Physical Examination

Iron poisoning is often classified into five distinct stages, as follows:

  • Stage 1 - Gastrointestinal (GI)
  • Stage 2 - Latent
  • Stage 3 - Metabolic/cardiovascular
  • Stage 4 - Hepatic
  • Stage 5 - Delayed

Understanding the course of poisoning is important. In particular, the second stage may lure the physician into a false sense of security and result in premature and inappropriate discharge of a patient.

Stage 1

Features of stage 1 iron toxicity are as follows:

  • This stage usually occurs within 6 hours after exposure
  • Nausea and diarrhea, often accompanied by abdominal pain, characterize this stage
  • When the intoxication is severe, a hemorrhagic component is observed in conjunction with gastroenteritis
  • The combination of GI fluid loss and blood loss, with additional third-spacing, may result in hypovolemia or shock
  • Fatality occurs in a significant percentage of patients during this stage

Stage 2

Features of stage 2 iron toxicity are as follows:

  • GI symptoms resolve, and the patient appears to improve and recover
  • This deceptive phase usually occurs 6-12 hours after ingestion and may last as long as 24 hours.
  • Metabolic abnormalities during this phase may include hypotension, metabolic acidosis, and coagulopathy
  • Some patients skip this phase and progress directly to stage 3

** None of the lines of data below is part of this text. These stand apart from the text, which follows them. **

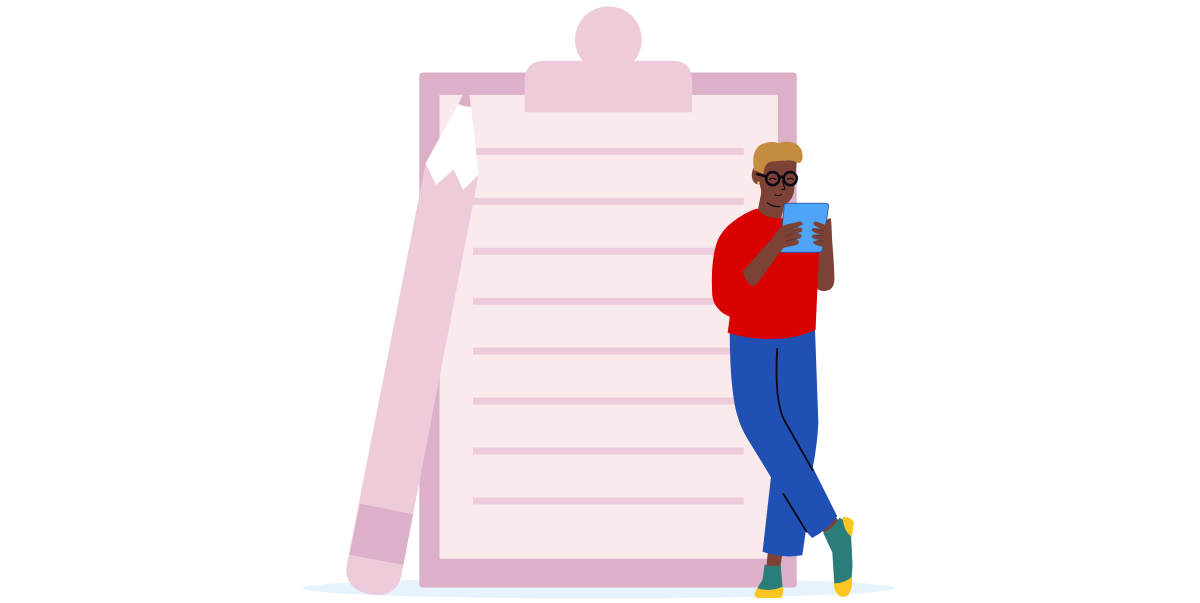
<!DOCTYPE html>
<html lang="en">
<head>
<meta charset="utf-8">
<title>Man with tablet leaning on a clipboard</title>
<style>
:root {
  --ground: #e6f3fd;
  --pink-deep: #ddb0c9;
  --pink: #eecbdb;
  --paper: #fbeaeb;
  --white: #ffffff;
  --hair: #c68c3f;
  --skin: #7c4236;
  --skin-shade: #6a352b;
  --red: #d90000;
  --blue: #2150b5;
  --tablet: #4ea4f6;
  --tablet-edge: #1f4fa8;
  --sock: #2a7d78;
  --yellow: #fcc521;
  --ink: #0a0a14;
}
html, body { margin: 0; padding: 0; overflow: hidden; background: var(--white); }
.canvas { display: block; width: 1200px; height: 603px; }
.ground { fill: var(--ground); }
.deep { fill: var(--pink-deep); }
.pink { fill: var(--pink); }
.paper { fill: var(--paper); }
.white { fill: var(--white); }
.hair { fill: var(--hair); }
.skin { fill: var(--skin); }
.red { fill: var(--red); }
.blue { fill: var(--blue); }
.tablet { fill: var(--tablet); stroke: var(--tablet-edge); stroke-width: .6; }
.sock { fill: var(--sock); }
.yellow { fill: var(--yellow); }
.line { fill: none; stroke: var(--ink); stroke-width: 1.3; stroke-linecap: round; stroke-linejoin: round; }
.glasses { fill: none; stroke: var(--ink); stroke-width: 1.8; }
.fine { fill: none; stroke: var(--ink); stroke-width: .8; stroke-linecap: round; }
.crease { fill: none; stroke: var(--skin-shade); stroke-width: .8; stroke-linecap: round; }
</style>
</head>
<body>
<svg class="canvas" viewBox="0 0 860 432.15" role="img" aria-label="A man reading a tablet leans against a giant clipboard with a pencil beside it">
  <defs>
    <rect id="rule" class="pink" x="339" width="194" height="5"/>
  </defs>

  <ellipse class="ground" cx="429" cy="421.5" rx="212" ry="7.5"/>

  <g id="clipboard">
    <rect class="deep" x="300.5" y="52" width="270.5" height="369" rx="2.5"/>
    <rect class="paper" x="315" y="68" width="242.5" height="332.5"/>
    <use href="#rule" y="106"/>
    <use href="#rule" y="141.8"/>
    <use href="#rule" y="177.6"/>
    <use href="#rule" y="213.4"/>
    <use href="#rule" y="249.1"/>
    <use href="#rule" y="284.9"/>
    <use href="#rule" y="320.7"/>
    <use href="#rule" y="356.5"/>
    <circle class="pink" cx="436" cy="28.5" r="24"/>
    <path class="pink" d="M376 80.500V58Q376 43.500 390.500 43.500H481.500Q496 43.500 496 58V80.500Z"/>
  </g>

  <g id="pencil">
    <path class="pink" d="M305 117L343 125L287.500 413C285 424 276 428.500 265 426C253 423.500 246.500 416 248.500 405Z"/>
    <path class="deep" d="M258 361L296 368.500L289 405L250.500 397.500Z"/>
    <path class="white" d="M305 117L328.500 74.500L337.500 76.500L343 125L332 136L325 121.500L312.500 132.500Z"/>
    <path class="deep" d="M335.500 60L328.500 74.500Q333 77 337.500 76.500Z"/>
  </g>

  <g id="man">
    <g id="back-foot">
      <path class="skin" d="M550.500 394L561 395L559 408H549Z"/>
      <path class="sock" d="M548 404.500Q554 406.500 559.500 405L561 423L541.500 424Q544 419 546.500 415.500Z"/>
      <path class="yellow" d="M543 421.500Q552 424.500 561 420.500Q562 425 560 428.500H542.500Q538.500 426.500 543 421.500Z"/>
    </g>
    <g id="front-foot">
      <path class="skin" d="M587 377L598 369L603 376L592 384Z"/>
      <path class="sock" d="M590 382Q598 378 601.500 371L609.500 375L611 405L610 419L598 420L596.500 396Z"/>
      <path class="yellow" d="M604 370.500Q610 370 612 374.500L610.500 385Q604 380 604 370.500Z"/>
      <path class="yellow" d="M597.500 418Q604 418.500 610.500 413.500Q611.500 422 607.500 427Q603.500 429 600.500 426Q597.500 423 597.500 418Z"/>
    </g>

    <g id="trousers">
      <path class="blue" d="M523 236C523 262 524.500 284 528.500 298C530 304 532.500 309 536 315L552.500 342L546.500 395.500Q561 400.500 575 398L577.500 380.500L582 385.500Q593 380 600 370L582.500 335C584.500 325 586 314 586.500 303L584 234Z"/>
      <path class="line" d="M557 250C555.500 275 557 291 562 301L582.500 337"/>
      <path class="line" d="M561.500 354L578 381"/>
    </g>

    <path id="right-arm" class="skin" d="M590 158L595.500 156.500C596 172 598 188 598 201Q597.500 208 591.500 208.500Q587 209 585 206L585.500 178Z"/>

    <path id="neck" class="skin" d="M546 136L543 151Q548 158 559 159L563 144Z"/>

    <path id="sweater" class="red" d="M542.500 149.500C535 152 522 159 516 169C510.500 178 509.500 197 510.500 212C511.500 220 517 224.500 523 227L521.500 238.500Q536 243 553 243Q570 243 584.500 236.500L587 180L572 156L557.500 156.500Q547 156 542.500 149.500Z"/>

    <g id="head">
      <path class="skin" d="M543 118C539 119.500 537.500 126 540 130Q541.500 132.500 544.500 132L546 139Q550 148 559 148Q567 146 569 138L571 115L553 108Z"/>
      <path class="hair" d="M540.500 122C538.500 112 541 104 548.500 102.500C553 101 556 102 559 102.500C566 100 574.500 103 575 110Q576 116 572.500 117Q568 114.500 564 115C558 115.500 552 115 549.500 117.500Q547.500 120 547 125L543.500 123Z"/>
      <circle class="glasses" cx="553.800" cy="128" r="4.700"/>
      <circle class="glasses" cx="566.300" cy="128" r="4.700"/>
      <path class="glasses" d="M558.300 127.500Q560 126 561.700 127.500M549 126.500L542 124.500"/>
      <path class="fine" d="M551.500 128.500Q553.500 127 556 128.500M564.500 128.500Q566.500 127 568.500 128.500M561 130L562.500 135.500L560 136M555.500 139.500Q558 141 560 139.500M550 145.500Q554 148.500 559 148"/>
      <circle cx="543.500" cy="131" r="1" fill="#fcc521"/>
    </g>

    <path class="tablet" d="M564 145.700H592Q594 145.700 593.800 147.700L589.500 178.500Q589.200 180.800 587 180.800H560.500Q558.600 180.800 558.900 178.800L562 147.500Q562.200 145.700 564 145.700Z"/>

    <g id="left-arm">
      <path class="skin" d="M532.500 194L554 170Q558 162.500 563 161L573 158.700Q575.500 158.800 575 161L567 164.300L573.500 163Q576 163.800 574.500 166L568 168L573.500 167.500Q575.500 169 573.500 170.800L567.500 172L572 172.200Q573.500 174 571 175.500L561.500 177.500L542 204Q538.500 206 536 202.500Q533 199 532.500 194Z"/>
      <path class="crease" d="M563 165L572 162.500M563 169L572 167M563 172.500L571 171.500"/>
    </g>
    <g id="right-hand">
      <path class="skin" d="M594.500 156.500Q595.800 156.800 595.700 160L596 172L590.500 177Q585 176 583 174.500Q582 172.500 585 172.500L588 172Q583 171.500 581.700 169.800Q581.500 168 584 168L588 168Q583.500 167 581.700 165.200Q581.700 163.200 584 163.500L588 164Q584 162 582.800 160.500Q583 158.300 585.500 159L591 161Z"/>
      <path class="crease" d="M584.500 164.300L590 165.500M584.500 168.800H590M585.500 172.800L590 172.500"/>
    </g>
  </g>
</svg>
</body>
</html>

Stage 3

Features of stage 3 iron toxicity are as follows:

  • Stage 3 is characterized by metabolic acidosis and cardiovascular symptoms; the acidosis may indicate failure of organs such as the heart and kidneys
  • It is hypothesized that high iron concentrations produce venous pooling and third-spacing of fluids
  • Central nervous system (CNS) symptoms, usually stupor and coma, are also characteristic of stage 3
  • Most deaths occur during this stage
  • Stage 3 can start very early (6-8 h), depending on severity of exposure, and can last up to 2 days

Stage 4

Features of stage 4 iron toxicity are as follows:

  • Elevated liver enzymes and bilirubin levels are commonly observed with coagulopathy, indicative of hepatic dysfunction
  • Hypoglycemia may accompany liver dysfunction

Stage 5

Stage 5 iron toxicity is characterized by scarring of the healing GI tract; the stomach and/or intestines may be affected, resulting in gastric outlet or intestinal obstruction. This phase usually occurs weeks after a severe poisoning.



Complications of iron toxicity include the following: